Organizational and Structural Capacities
The concept of community-based research is a fairly recent concept. However, this is a
subject that elicited much research and evaluation in order to better understand the
phenomenon and particularly the necessary pre-requisites to quality community-based
Following a vast consultation to document the community-based research projects in Ontario,
Rob Travers identified the challenges of community-based research. These challenges mainly
concerned competing demands, lack of physical or human resources, access to ethical
reviewing, etc. He proposes concrete strategies to respond to these issues on the level of
infrastructures, capacity building and knowledge transfer.
On her part, Paula Migliardi reported a similar experience from Manitoba and Saskatchewan.
She recommended changes in individual, organizational or structural capacities to reinforce
Finally, René Masching gave a concrete example of knowledge translation in aboriginal
community-based HIV research. In the context of the project “The diagnosis and care of HIV
infection in Canadian aboriginal youth”, she stated that effective knowledge translation
requires significant planning in advance; that direct community involvement throughout the
project leads to deeper investment in the results with greater capacity to take action through
ongoing learning and that working, in-person, with the support of Elders, is key to success.

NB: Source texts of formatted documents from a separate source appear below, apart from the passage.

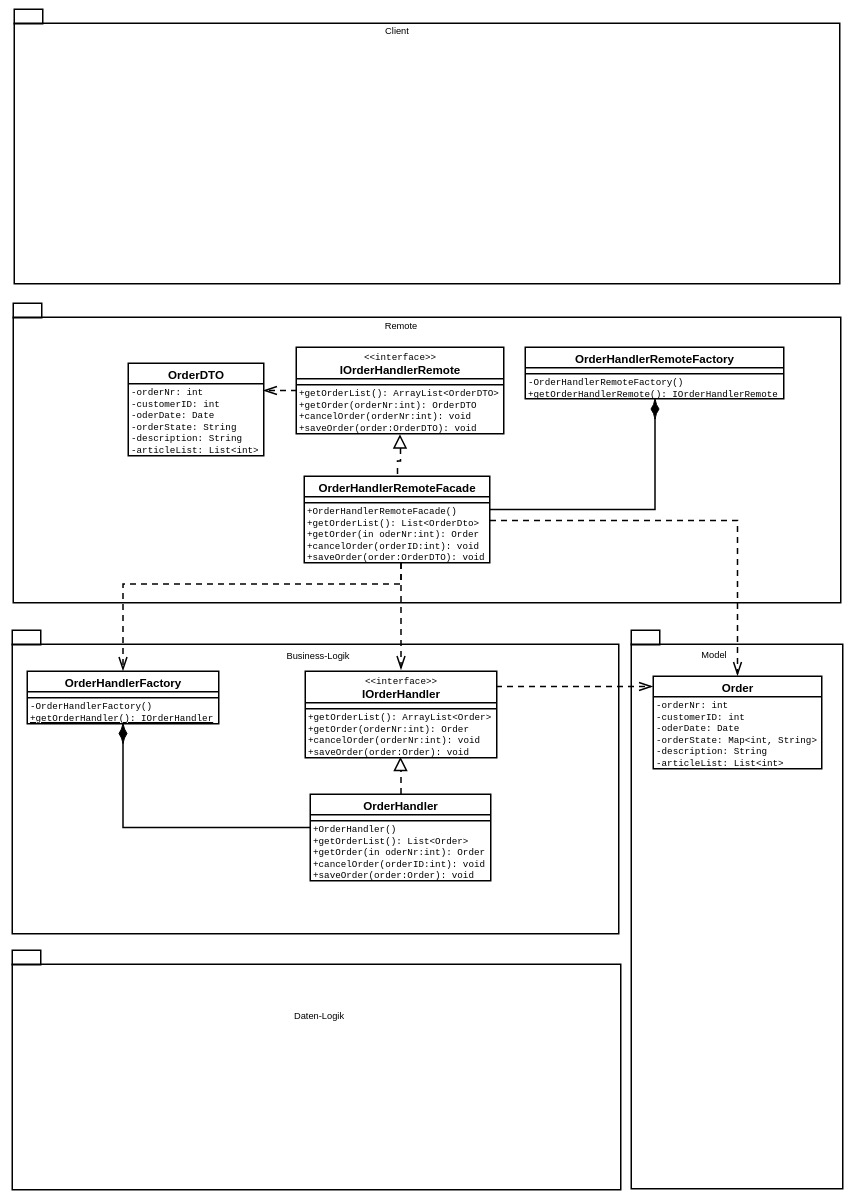
<!DOCTYPE html>
<html lang="de">
<head>
<meta charset="utf-8">
<title>Order: Paket- und Klassendiagramm</title>
<style>
:root { --ink: #000; --paper: #fff; --line: 1.5px; }
* { box-sizing: border-box; margin: 0; padding: 0; }
html, body { width: 854px; height: 1200px; overflow: hidden; background: var(--paper); }
.diagram { position: relative; width: 854px; height: 1200px; overflow: hidden; color: var(--ink); font-family: "Liberation Sans", Arial, sans-serif; }

.package, .class { position: absolute; left: var(--x); top: var(--y); width: var(--w); height: var(--h); box-shadow: 0 0 0 var(--line) var(--ink); }
.package::before { content: ""; position: absolute; left: 0; top: -14px; width: 27px; height: 13px; box-shadow: 0 0 0 var(--line) var(--ink); }
.package h2 { position: absolute; left: var(--label-x); top: var(--label-y, 1px); font-size: 9.3px; line-height: 12px; font-weight: 400; white-space: nowrap; transform: translateX(-50%); }

.class { display: flex; flex-direction: column; background: var(--paper); }
.class header { flex: none; height: 19px; padding-top: 3px; text-align: center; box-shadow: 0 var(--line) 0 var(--ink); }
.class h3 { font-size: 11.6px; line-height: 16px; font-weight: 700; white-space: nowrap; }
.class.interface header { height: 30px; padding-top: 4px; }
.class.interface h3 { line-height: 12px; }
.stereotype, .members { font-family: "Liberation Mono", "Courier New", monospace; font-size: 9.25px; }
.stereotype { line-height: 12px; }
.attributes-empty { flex: none; height: 6px; box-shadow: 0 var(--line) 0 var(--ink); }
.members { padding: 4px 0 0 2px; line-height: 11.55px; list-style: none; white-space: nowrap; }
.static { text-decoration: underline; }

.connectors { position: absolute; left: 0; top: 0; fill: none; stroke: var(--ink); stroke-width: 1.5; }
.dashed { stroke-dasharray: 6 5; }
.hollow { fill: var(--paper); }
.solid { fill: var(--ink); stroke-width: 1; }
</style>
</head>
<body>
<main class="diagram">

  <section class="package" style="--x:15px;--y:24px;--w:824px;--h:259px;--label-x:382px"><h2>Client</h2></section>
  <section class="package" style="--x:14px;--y:318px;--w:826px;--h:284px;--label-x:387px;--label-y:2px"><h2>Remote</h2></section>
  <section class="package" style="--x:13px;--y:645px;--w:605px;--h:288px;--label-x:305px;--label-y:5px"><h2>Business-Logik</h2></section>
  <section class="package" style="--x:632px;--y:645px;--w:210px;--h:543px;--label-x:82px;--label-y:4px"><h2>Model</h2></section>
  <section class="package" style="--x:13px;--y:965px;--w:607px;--h:224px;--label-x:306px;--label-y:45px"><h2>Daten-Logik</h2></section>

  <article class="class" style="--x:129px;--y:364px;--w:134px;--h:91px">
    <header><h3>OrderDTO</h3></header>
    <ul class="members">
      <li>-orderNr: int</li>
      <li>-customerID: int</li>
      <li>-oderDate: Date</li>
      <li>-orderState: String</li>
      <li>-description: String</li>
      <li>-articleList: List&lt;int&gt;</li>
    </ul>
  </article>

  <article class="class interface" style="--x:297px;--y:348px;--w:206px;--h:85px">
    <header><p class="stereotype">&lt;&lt;interface&gt;&gt;</p><h3>IOrderHandlerRemote</h3></header>
    <div class="attributes-empty"></div>
    <ul class="members">
      <li>+getOrderList(): ArrayList&lt;OrderDTO&gt;</li>
      <li>+getOrder(orderNr:int): OrderDTO</li>
      <li>+cancelOrder(orderNr:int): void</li>
      <li>+saveOrder(order:OrderDTO): void</li>
    </ul>
  </article>

  <article class="class" style="--x:526px;--y:348px;--w:257px;--h:50px">
    <header><h3>OrderHandlerRemoteFactory</h3></header>
    <div class="attributes-empty"></div>
    <ul class="members">
      <li>-OrderHandlerRemoteFactory()</li>
      <li class="static">+getOrderHandlerRemote(): IOrderHandlerRemote</li>
    </ul>
  </article>

  <article class="class" style="--x:305px;--y:477px;--w:184px;--h:85px">
    <header><h3>OrderHandlerRemoteFacade</h3></header>
    <div class="attributes-empty"></div>
    <ul class="members">
      <li>+OrderHandlerRemoteFacade()</li>
      <li>+getOrderList(): List&lt;OrderDto&gt;</li>
      <li>+getOrder(in oderNr:int): Order</li>
      <li>+cancelOrder(orderID:int): void</li>
      <li>+saveOrder(order:OrderDTO): void</li>
    </ul>
  </article>

  <article class="class" style="--x:28px;--y:672px;--w:190px;--h:51px">
    <header><h3>OrderHandlerFactory</h3></header>
    <div class="attributes-empty"></div>
    <ul class="members">
      <li>-OrderHandlerFactory()</li>
      <li class="static">+getOrderHandler(): IOrderHandler</li>
    </ul>
  </article>

  <article class="class interface" style="--x:306px;--y:672px;--w:190px;--h:85px">
    <header><p class="stereotype">&lt;&lt;interface&gt;&gt;</p><h3>IOrderHandler</h3></header>
    <div class="attributes-empty"></div>
    <ul class="members">
      <li>+getOrderList(): ArrayList&lt;Order&gt;</li>
      <li>+getOrder(orderNr:int): Order</li>
      <li>+cancelOrder(orderNr:int): void</li>
      <li>+saveOrder(order:Order): void</li>
    </ul>
  </article>

  <article class="class" style="--x:311px;--y:795px;--w:179px;--h:85px">
    <header><h3>OrderHandler</h3></header>
    <div class="attributes-empty"></div>
    <ul class="members">
      <li>+OrderHandler()</li>
      <li>+getOrderList(): List&lt;Order&gt;</li>
      <li>+getOrder(in oderNr:int): Order</li>
      <li>+cancelOrder(orderID:int): void</li>
      <li>+saveOrder(order:Order): void</li>
    </ul>
  </article>

  <article class="class" style="--x:654px;--y:677px;--w:167px;--h:91px">
    <header><h3>Order</h3></header>
    <ul class="members">
      <li>-orderNr: int</li>
      <li>-customerID: int</li>
      <li>-oderDate: Date</li>
      <li>-orderState: Map&lt;int, String&gt;</li>
      <li>-description: String</li>
      <li>-articleList: List&lt;int&gt;</li>
    </ul>
  </article>

  <svg class="connectors" width="854" height="1200" viewBox="0 0 854 1200" aria-hidden="true">
    <defs>
      <path id="open-arrow" d="M-4 -12 L0 0 L4 -12"/>
      <path id="triangle" class="hollow" d="M0 0 L6 12 H-6 Z"/>
      <path id="diamond" class="solid" d="M0 0 Q1 6 4 10 Q1 14 0 20 Q-1 14 -4 10 Q-1 6 0 0 Z"/>
    </defs>

    <g class="dependencies">
      <path class="dashed" d="M297 390.5 H265"/>
      <path class="dashed" d="M490 520.5 H737.5 V674"/>
      <path class="dashed" d="M401 563 V584 H123 V669"/>
      <path class="dashed" d="M401 563 V668"/>
      <path class="dashed" d="M496 686.5 H651"/>
      <use href="#open-arrow" transform="translate(265 390.5) rotate(90)"/>
      <use href="#open-arrow" transform="translate(737.5 674)"/>
      <use href="#open-arrow" transform="translate(123 669)"/>
      <use href="#open-arrow" transform="translate(401 668)"/>
      <use href="#open-arrow" transform="translate(651 686.5) rotate(-90)"/>
    </g>

    <g class="realizations">
      <path d="M397.5 474 V468 M397.5 462 V461 H400.5 V459 M400.5 454 V448"/>
      <path class="dashed" d="M401 794 V771"/>
      <use href="#triangle" x="400" y="436"/>
      <use href="#triangle" x="400.5" y="758.5"/>
    </g>

    <g class="compositions">
      <path d="M655 418 V509.5 H490"/>
      <path d="M123 742 V827.5 H311"/>
      <use href="#diamond" x="655" y="399"/>
      <use href="#diamond" x="123" y="723.5"/>
    </g>
  </svg>
</main>
</body>
</html>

We would like to take this opportunity to congratulate all those who presented their work in
the social sciences track. It is imperative to pursue this line of research to improve our
knowledge on the quality of life of people living with HIV, on HIV prevention strategies of
vulnerable populations, on cultural issues and community-based research. However, we have
to reinforce our efforts to translate this knowledge into action if we want to observe real
changes in the epidemic and in the lives of people living with HIV. Therefore, we need to
develop more effective interventions and conduct more intervention research and evaluative
Finally, I want to take the time to thank Roger Leclerc, Marie-Eve Girard et Sarine Lory
Hovespian who until the last minutes, helped me with the enormous job that is reporting for
the social sciences track at CAHR. A special thank to all the students who also gave a hand in
this: Nadia Campanelli, Mélanie Gagnon, Sarah Raymond, Marianne Beaulieu et Joanie